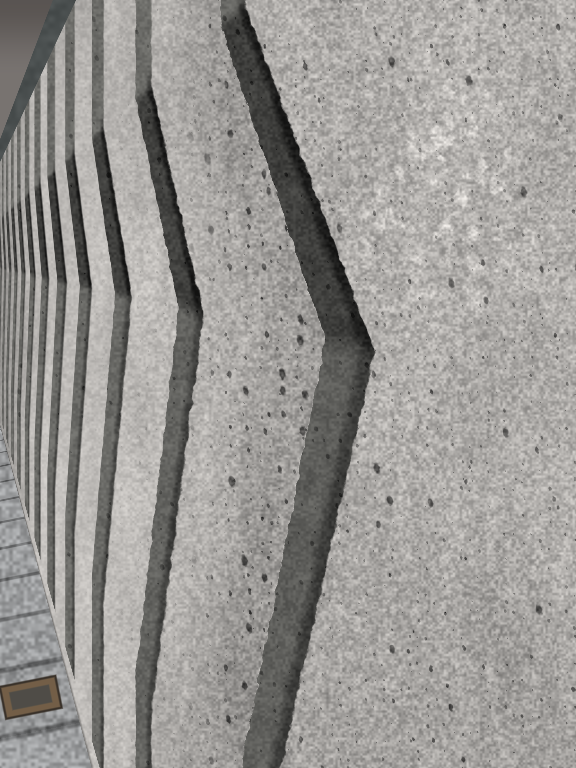
This texture is drawn by a Shadertoy shader. Its source:

```glsl
const float FOCAL = 0.732;      // perspective strength along the wall
const float VANISH_X = -0.0586; // vanishing point
const float HORIZON = 0.664;
const float NEAR = 2.12;        // depth of the first groove
const float UPPER_KINK = 0.643; // heights on the wall plane
const float APEX = -0.163;
const float LOWER_KINK = -1.69;
const float WALL_TOP = 1.56;
const float GROOVE_END = -2.58;
const float WALL_FOOT = -2.73;
const vec3 CONCRETE_TINT = vec3(1.0, 0.985, 0.967);
const vec3 GROOVE_TINT = vec3(1.0, 1.0, 0.965);

float hash(vec2 p) {
    vec3 q = fract(p.xyx * 0.1031);
    q += dot(q, q.yzx + 33.33);
    return fract((q.x + q.y) * q.z);
}

float noise(vec2 p) {
    vec2 i = floor(p), f = fract(p);
    f = f * f * (3.0 - 2.0 * f);
    return mix(mix(hash(i), hash(i + vec2(1, 0)), f.x),
               mix(hash(i + vec2(0, 1)), hash(i + 1.0), f.x), f.y);
}

float fbm(vec2 p) {
    float sum = 0.0, amp = 0.5;
    for (int i = 0; i < 4; i++) {
        sum += amp * noise(p);
        p = p * 2.03 + 17.3;
        amp *= 0.5;
    }
    return sum;
}

// One jittered oval pit per cell, kept inside its cell
float pits(vec2 p, float scale, float density, float stretch) {
    vec2 g = p * scale, id = floor(g);
    float size = mix(0.06, 0.19, pow(hash(id + 7.7), 2.0));
    vec2 centre = 0.3 + 0.4 * vec2(hash(id + 3.1), hash(id + 9.4));
    vec2 d = (fract(g) - centre) * vec2(1.0, 1.0 / stretch);
    d.x += 0.25 * d.y;
    float shape = length(d) + 0.06 * (noise(g * 9.0) - 0.5);
    return step(hash(id), density) * (1.0 - smoothstep(size * 0.6, size * 1.2, shape));
}

float boxMask(vec2 p, vec2 halfSize, float aa) {
    vec2 d = abs(p) - halfSize;
    return 1.0 - smoothstep(-aa, aa, max(d.x, d.y));
}

// Sideways shift of the chevron at a given wall height
float chevron(float h) {
    float upper = clamp((UPPER_KINK - h) / (UPPER_KINK - APEX), 0.0, 1.0);
    float lower = clamp((h - LOWER_KINK) / (APEX - LOWER_KINK), 0.0, 1.0);
    return -0.6 * min(upper, lower);
}

vec3 concrete(vec2 p, float panel, float f) {
    float nearness = smoothstep(0.03, 0.4, p.x);
    float tone = mix(0.755, 0.685, nearness) - 0.05 * smoothstep(0.5, 0.0, p.y) * nearness;
    tone -= 0.16 * smoothstep(0.06, -0.01, p.x);
    tone -= 0.07 * smoothstep(0.75, 1.05, p.y) * (1.0 - nearness);
    float middle = step(0.5, panel) * step(panel, 1.5);
    tone -= middle * 0.07 * smoothstep(0.35, 0.95, f);
    tone += 0.10 * (fbm(p * vec2(14.0, 6.0)) - 0.47);
    tone += 0.05 * (noise(p * vec2(75.0, 9.0)) - 0.5);
    // sandy grain
    float grain = noise(p * 340.0) + 0.7 * noise(p * 190.0 + 41.0) - 0.85;
    tone += grain * mix(0.07, 0.19, nearness);
    // pale exposed stones
    float patchArea = smoothstep(0.22, 0.04, length((p - vec2(0.58, 0.76)) * vec2(1.2, 0.8)));
    tone += 0.13 * patchArea * smoothstep(0.52, 0.68, fbm(p * 65.0));
    // air holes
    float large = pits(p, 42.0, mix(0.10, 0.42, middle), 1.7);
    float small = pits(p + 0.37, 88.0, 0.22, 1.4) * nearness;
    tone -= 0.33 * large * smoothstep(0.2, 0.32, p.x) + 0.24 * small;
    return tone * CONCRETE_TINT;
}

vec3 grooveFace(vec2 p, float h, float t, float k) {
    float tone = mix(0.37 + 0.02 * min(k, 2.0), 0.25, smoothstep(APEX - 0.03, APEX + 0.03, h));
    tone = mix(tone, 0.42, smoothstep(UPPER_KINK - 0.03, UPPER_KINK + 0.02, h));
    float lip = smoothstep(0.62, 0.9, t) * (1.0 - smoothstep(UPPER_KINK, UPPER_KINK + 0.1, h));
    tone -= 0.14 * lip;
    tone += 0.10 * (noise(p * 300.0) - 0.5) + 0.08 * (fbm(p * 35.0) - 0.47);
    return max(tone - 0.12 * pits(p, 60.0, 0.3, 1.3), 0.07) * GROOVE_TINT;
}

vec3 paving(vec2 p, float aa) {
    float row = 0.00130208 / (0.00034 * max(HORIZON - p.y + 0.2 * p.x, 0.05)) - 0.12;
    float joint = smoothstep(0.07, 0.02, abs(fract(row + 0.5) - 0.5));
    float tone = 0.59 + 0.05 * hash(vec2(floor(row), 4.0)) + 0.22 * (noise(p * 210.0) - 0.5);
    vec3 col = (tone - 0.2 * joint) * vec3(0.98, 0.99, 1.0);
    // metal floor hatch
    vec2 q = p - vec2(0.040, 0.092);
    q += vec2(0.2 * q.y, -0.2 * q.x);
    col = mix(col, vec3(0.22, 0.19, 0.16), boxMask(q, vec2(0.039, 0.023), aa));
    col = mix(col, vec3(0.45, 0.37, 0.28), boxMask(q, vec2(0.036, 0.020), aa));
    return mix(col, vec3(0.31, 0.30, 0.28), boxMask(q, vec2(0.027, 0.012), aa));
}

void mainImage(out vec4 fragColor, in vec2 fragCoord) {
    vec2 p = fragCoord / iResolution.y;
    float px = 1.0 / iResolution.y;
    // project onto the receding wall
    float depth = FOCAL / (p.x - VANISH_X);
    float h = (p.y - HORIZON) * depth;
    float perUnit = depth * depth / FOCAL;
    float chip = 0.007 * (fbm(p * 95.0) - 0.47) * smoothstep(0.05, 0.3, p.x);
    float along = depth - NEAR - chevron(h) + chip * perUnit;
    float k = ceil(along), f = k - along;
    // recessed chevron grooves
    float width = min(0.18 + 0.08 * k, 0.55);
    float aa = min(px * perUnit, 0.3);
    float groove = smoothstep(0.0, aa, f) * (1.0 - smoothstep(width - aa, width + aa, f));
    float aaH = px * depth;
    groove *= step(-0.5, k) * smoothstep(-aaH, aaH, h - GROOVE_END);
    vec3 col = mix(concrete(p, k, f), grooveFace(p, h, f / width, k), groove);
    // skirting shadow, floor, beam and ceiling
    col *= 1.0 - 0.35 * smoothstep(0.06, 0.0, abs(h - WALL_FOOT));
    col = mix(paving(p, px), col, smoothstep(-aaH, aaH, h - WALL_FOOT));
    vec3 beam = vec3(0.29, 0.31, 0.31) + 0.06 * (noise(p * 120.0) - 0.5);
    col = mix(col, beam, smoothstep(-aaH, aaH, h - WALL_TOP));
    vec3 ceiling = vec3(0.47, 0.45, 0.44) - 0.12 * smoothstep(0.9, 1.0, p.y);
    col = mix(col, ceiling, smoothstep(-aaH, aaH, h - WALL_TOP - 0.37));
    fragColor = vec4(clamp(col, 0.0, 1.0), 1.0);
}
```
=-=-=-=-=
◆ **Work request**: In the lines above, find each one with "const" and list it.

◆ **Expected answer**:
const float FOCAL = 0.732;      // perspective strength along the wall
const float VANISH_X = -0.0586; // vanishing point
const float HORIZON = 0.664;
const float NEAR = 2.12;        // depth of the first groove
const float UPPER_KINK = 0.643; // heights on the wall plane
const float APEX = -0.163;
const float LOWER_KINK = -1.69;
const float WALL_TOP = 1.56;
const float GROOVE_END = -2.58;
const float WALL_FOOT = -2.73;
const vec3 CONCRETE_TINT = vec3(1.0, 0.985, 0.967);
const vec3 GROOVE_TINT = vec3(1.0, 1.0, 0.965);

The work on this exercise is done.